Wednesday, March 04, 2009
The Scoundrel Days of Hobo Highbrow by Paal H. Christiansen Translated by Jon Buscall (Forlaget Fabula N-1321 Stabekk Norway http://www.forlaget-fabula.no
They say, “Music has charms to soothe the savage beast.” I suppose it does, although in my case, a good shot of Dewar’s does the trick. But in Norwegian write Paal H. Christiansen’s new book “ The Scoundrel Days of Hobo Highbrow,” the music of the pop group “a-ha” provides solace, and makes the center hold, for this struggling, not that young writer, Hobo Highbrow. Frankly I was not familiar with this group, and based on what was represented in the novel, I had trouble figuring out why the protagonist was so enamored with them. But of course I love Billy Joel, and I have been vilified for that.
It seems that Hobo is in the midst of a nervous breakdown of sorts, after losing his job, later his manuscript (that involves the construction of a birdhouse) and suffering a largely imaginary slight from his girlfriend. The book follows Hobo’s confused journey through his mental maze and haze in which he eventually emerges more or less intact. In this scene the 40-year-old Hobo sees one of the a-ha members on the street, and he swoons like a hormonal teenager:

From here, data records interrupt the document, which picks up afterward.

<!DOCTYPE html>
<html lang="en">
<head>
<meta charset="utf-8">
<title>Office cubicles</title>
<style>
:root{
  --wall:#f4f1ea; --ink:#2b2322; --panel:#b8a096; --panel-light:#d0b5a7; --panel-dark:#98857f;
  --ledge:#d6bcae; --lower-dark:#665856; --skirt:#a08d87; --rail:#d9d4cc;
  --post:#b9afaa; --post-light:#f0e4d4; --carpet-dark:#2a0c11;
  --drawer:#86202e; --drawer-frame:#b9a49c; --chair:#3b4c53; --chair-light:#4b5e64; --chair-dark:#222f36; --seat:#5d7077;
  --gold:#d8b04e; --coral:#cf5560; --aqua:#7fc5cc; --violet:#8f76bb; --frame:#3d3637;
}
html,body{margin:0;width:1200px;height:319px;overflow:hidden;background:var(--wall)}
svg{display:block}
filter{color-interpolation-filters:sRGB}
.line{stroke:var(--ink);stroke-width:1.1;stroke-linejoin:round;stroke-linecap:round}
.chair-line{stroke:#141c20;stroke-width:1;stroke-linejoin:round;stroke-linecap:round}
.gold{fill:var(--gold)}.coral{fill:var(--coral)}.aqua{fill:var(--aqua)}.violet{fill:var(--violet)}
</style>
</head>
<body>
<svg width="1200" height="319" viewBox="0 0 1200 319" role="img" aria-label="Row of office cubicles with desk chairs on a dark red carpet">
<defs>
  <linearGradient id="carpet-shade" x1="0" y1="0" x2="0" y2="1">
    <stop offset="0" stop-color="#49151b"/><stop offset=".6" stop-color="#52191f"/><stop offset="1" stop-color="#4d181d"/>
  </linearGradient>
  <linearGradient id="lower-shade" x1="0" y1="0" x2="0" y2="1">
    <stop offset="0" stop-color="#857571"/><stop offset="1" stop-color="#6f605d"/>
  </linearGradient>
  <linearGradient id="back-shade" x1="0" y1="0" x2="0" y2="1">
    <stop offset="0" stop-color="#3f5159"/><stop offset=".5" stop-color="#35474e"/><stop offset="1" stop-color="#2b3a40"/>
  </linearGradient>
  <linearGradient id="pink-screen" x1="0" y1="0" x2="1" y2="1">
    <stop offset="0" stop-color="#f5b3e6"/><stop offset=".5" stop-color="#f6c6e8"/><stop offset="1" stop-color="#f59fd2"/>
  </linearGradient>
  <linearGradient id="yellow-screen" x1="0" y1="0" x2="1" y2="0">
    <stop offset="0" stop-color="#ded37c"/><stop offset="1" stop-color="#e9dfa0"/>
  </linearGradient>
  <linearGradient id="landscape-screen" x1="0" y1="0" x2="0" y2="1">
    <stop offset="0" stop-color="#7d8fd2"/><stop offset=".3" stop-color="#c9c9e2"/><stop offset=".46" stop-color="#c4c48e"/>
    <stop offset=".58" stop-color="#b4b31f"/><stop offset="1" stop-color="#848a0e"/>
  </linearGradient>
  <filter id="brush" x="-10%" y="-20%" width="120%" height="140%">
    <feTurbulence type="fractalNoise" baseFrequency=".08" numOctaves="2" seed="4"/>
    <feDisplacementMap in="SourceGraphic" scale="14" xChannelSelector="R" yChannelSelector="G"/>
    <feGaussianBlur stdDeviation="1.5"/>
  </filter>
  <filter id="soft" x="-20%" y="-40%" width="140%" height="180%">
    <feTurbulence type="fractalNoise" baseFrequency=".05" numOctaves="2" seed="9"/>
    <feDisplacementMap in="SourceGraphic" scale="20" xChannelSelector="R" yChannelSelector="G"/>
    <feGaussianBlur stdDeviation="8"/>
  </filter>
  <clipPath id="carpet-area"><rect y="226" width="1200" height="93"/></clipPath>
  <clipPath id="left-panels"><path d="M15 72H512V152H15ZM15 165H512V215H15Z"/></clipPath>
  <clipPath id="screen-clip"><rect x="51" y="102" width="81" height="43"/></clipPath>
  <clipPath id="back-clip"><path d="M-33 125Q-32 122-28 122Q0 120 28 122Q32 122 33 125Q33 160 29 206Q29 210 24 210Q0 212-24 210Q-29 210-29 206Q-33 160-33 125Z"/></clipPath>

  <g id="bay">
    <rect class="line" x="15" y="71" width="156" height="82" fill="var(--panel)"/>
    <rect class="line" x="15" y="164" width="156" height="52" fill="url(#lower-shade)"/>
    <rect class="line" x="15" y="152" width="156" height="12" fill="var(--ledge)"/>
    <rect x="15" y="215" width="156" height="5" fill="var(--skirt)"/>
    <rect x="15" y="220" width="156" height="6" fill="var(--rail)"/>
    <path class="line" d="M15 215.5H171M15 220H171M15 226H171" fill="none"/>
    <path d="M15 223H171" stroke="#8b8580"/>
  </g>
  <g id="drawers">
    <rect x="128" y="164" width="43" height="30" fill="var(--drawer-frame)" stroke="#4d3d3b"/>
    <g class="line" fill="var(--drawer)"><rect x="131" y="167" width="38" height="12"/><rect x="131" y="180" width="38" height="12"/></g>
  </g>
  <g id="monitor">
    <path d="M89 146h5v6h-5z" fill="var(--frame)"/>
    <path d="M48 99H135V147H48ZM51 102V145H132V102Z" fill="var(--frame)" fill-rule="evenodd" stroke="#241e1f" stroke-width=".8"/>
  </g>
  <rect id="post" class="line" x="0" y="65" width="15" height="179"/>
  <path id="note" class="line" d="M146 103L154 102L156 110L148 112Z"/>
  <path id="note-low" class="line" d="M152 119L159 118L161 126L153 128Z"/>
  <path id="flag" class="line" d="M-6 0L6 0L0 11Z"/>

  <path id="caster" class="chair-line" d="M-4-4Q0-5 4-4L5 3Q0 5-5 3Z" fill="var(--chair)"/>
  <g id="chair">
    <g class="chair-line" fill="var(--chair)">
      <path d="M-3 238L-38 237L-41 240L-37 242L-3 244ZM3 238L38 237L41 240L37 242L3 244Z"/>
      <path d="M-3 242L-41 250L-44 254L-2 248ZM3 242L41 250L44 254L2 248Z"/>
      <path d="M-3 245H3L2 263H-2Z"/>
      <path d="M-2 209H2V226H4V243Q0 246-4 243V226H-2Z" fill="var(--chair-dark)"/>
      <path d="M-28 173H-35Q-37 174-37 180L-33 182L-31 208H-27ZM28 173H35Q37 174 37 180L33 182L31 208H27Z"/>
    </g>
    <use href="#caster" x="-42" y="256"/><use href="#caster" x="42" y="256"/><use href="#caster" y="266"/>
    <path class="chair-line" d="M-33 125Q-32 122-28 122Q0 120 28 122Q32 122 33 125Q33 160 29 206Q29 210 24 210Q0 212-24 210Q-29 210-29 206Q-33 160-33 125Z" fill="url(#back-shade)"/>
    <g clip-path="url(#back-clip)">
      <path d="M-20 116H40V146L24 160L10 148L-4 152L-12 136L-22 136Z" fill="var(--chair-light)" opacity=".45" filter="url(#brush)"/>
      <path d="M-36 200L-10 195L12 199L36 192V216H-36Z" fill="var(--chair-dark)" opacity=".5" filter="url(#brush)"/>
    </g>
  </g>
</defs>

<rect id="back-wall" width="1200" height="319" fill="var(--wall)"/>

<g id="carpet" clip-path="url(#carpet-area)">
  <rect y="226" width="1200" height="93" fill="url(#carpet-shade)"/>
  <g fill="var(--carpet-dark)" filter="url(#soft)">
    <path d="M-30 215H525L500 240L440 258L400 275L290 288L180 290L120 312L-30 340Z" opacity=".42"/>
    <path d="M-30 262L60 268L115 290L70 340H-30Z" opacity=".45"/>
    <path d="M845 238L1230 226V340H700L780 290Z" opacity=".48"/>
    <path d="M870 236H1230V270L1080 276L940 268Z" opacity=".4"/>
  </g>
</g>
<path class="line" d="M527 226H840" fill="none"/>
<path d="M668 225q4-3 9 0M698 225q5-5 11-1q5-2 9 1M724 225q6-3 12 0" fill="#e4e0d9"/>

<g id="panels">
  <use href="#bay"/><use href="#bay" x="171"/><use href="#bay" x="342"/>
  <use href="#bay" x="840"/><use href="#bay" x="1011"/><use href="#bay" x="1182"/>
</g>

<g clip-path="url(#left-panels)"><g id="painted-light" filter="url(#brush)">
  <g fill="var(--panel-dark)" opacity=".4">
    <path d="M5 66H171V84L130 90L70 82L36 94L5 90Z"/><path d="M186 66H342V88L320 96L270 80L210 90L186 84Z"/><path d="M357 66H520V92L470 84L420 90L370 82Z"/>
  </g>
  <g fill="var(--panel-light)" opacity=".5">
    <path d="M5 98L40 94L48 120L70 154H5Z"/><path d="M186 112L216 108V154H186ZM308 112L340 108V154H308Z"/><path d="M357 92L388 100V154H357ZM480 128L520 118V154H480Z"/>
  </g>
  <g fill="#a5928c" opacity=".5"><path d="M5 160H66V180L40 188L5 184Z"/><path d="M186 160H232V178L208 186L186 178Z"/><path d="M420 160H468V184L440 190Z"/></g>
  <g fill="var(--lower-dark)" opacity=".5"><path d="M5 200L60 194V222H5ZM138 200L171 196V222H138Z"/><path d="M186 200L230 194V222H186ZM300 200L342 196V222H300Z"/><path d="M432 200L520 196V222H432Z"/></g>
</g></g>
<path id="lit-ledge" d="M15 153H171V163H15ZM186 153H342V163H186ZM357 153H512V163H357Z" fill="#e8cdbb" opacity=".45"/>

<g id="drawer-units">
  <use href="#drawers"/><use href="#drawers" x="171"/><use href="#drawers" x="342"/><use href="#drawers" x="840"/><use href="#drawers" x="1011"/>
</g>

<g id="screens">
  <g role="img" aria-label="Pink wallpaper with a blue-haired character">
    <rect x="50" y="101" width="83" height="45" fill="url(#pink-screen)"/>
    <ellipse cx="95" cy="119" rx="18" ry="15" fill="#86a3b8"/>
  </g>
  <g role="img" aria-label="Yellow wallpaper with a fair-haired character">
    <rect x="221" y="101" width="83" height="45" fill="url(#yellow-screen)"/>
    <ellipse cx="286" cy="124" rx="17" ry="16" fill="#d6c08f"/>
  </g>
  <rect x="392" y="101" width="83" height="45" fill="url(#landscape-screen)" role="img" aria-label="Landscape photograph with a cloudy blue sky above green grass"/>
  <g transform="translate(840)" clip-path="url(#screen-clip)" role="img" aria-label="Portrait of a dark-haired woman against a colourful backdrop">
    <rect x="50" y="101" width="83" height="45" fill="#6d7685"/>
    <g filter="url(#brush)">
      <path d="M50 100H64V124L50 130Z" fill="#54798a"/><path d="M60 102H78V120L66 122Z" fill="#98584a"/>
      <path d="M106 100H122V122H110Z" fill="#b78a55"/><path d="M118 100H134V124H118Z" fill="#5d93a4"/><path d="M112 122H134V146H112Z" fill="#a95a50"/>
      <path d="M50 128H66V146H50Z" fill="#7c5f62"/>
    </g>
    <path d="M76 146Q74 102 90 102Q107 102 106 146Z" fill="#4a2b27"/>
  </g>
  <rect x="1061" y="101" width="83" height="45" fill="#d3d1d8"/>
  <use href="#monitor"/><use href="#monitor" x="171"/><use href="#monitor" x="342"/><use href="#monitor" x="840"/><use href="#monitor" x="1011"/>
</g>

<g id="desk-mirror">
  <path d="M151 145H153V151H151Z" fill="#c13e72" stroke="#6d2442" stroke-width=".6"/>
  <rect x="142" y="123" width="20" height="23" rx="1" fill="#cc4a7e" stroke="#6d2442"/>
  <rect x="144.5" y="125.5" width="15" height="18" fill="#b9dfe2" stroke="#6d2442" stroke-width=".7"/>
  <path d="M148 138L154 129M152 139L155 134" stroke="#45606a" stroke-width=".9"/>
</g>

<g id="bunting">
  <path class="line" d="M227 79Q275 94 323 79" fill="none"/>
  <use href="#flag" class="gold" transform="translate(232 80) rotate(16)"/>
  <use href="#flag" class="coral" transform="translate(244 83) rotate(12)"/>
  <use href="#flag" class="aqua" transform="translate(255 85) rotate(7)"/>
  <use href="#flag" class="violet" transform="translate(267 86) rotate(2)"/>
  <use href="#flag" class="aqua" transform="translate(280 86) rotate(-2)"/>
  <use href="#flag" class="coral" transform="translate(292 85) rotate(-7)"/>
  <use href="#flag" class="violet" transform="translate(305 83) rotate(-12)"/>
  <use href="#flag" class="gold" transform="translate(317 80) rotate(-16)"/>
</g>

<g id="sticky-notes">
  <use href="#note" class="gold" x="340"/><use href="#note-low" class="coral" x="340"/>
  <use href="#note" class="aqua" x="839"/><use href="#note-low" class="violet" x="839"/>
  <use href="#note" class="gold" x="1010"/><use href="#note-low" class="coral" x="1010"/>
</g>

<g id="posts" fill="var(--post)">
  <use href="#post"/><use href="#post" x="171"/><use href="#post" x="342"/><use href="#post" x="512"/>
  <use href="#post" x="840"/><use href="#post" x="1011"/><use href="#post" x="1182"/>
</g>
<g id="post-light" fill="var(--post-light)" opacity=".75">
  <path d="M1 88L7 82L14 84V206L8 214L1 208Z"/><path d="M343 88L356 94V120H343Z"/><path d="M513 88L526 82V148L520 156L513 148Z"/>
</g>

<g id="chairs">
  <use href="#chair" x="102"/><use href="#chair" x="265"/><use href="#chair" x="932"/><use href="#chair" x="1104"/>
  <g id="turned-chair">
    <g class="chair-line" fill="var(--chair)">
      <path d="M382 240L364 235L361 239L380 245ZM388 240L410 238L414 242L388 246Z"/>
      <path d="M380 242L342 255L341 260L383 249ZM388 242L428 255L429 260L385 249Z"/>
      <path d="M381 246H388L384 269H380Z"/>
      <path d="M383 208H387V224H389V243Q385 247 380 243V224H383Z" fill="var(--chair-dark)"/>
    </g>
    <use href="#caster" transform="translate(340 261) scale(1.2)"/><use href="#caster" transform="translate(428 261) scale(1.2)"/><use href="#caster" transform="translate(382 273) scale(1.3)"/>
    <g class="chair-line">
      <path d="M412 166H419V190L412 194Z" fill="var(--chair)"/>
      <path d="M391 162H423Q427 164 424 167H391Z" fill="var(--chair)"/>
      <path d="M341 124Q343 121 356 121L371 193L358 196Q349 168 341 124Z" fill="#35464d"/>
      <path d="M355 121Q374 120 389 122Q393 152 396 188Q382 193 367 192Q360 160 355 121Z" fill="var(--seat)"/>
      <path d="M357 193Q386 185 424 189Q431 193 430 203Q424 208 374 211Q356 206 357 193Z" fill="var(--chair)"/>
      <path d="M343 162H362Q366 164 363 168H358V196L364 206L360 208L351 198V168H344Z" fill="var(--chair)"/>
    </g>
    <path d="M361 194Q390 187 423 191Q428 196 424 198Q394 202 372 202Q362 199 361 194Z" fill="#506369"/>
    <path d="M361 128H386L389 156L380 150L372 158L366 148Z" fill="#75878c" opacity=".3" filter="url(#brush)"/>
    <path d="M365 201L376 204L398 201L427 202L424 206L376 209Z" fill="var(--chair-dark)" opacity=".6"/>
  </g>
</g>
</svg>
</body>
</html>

“ I sensed a strength and joy seeping through my body, through my legs, my arms, across my chest and up to my head. I had met Paul Waaktaar! I had looked straight into the eyes of Paul Waaktaar! And I felt a shock jolt through my body as if for a second I was momentarily connected to an electric network with an unknown power. The power of the massively talented. It was power of those who created art that would last for eternity.”
He later opines about pop music and its purpose—at least for him.
“As far as I am concerned the whole purpose of pop music is to drown out all the world’s misery. Music is all about keeping your dreams alive!”
The book contains interesting literary tidbits and linguistic diversions—as the character obsesses as much about his writing as his music. This short novel attempts to explore the struggle of the artist to maintain, create and stay sane in an often-insane world.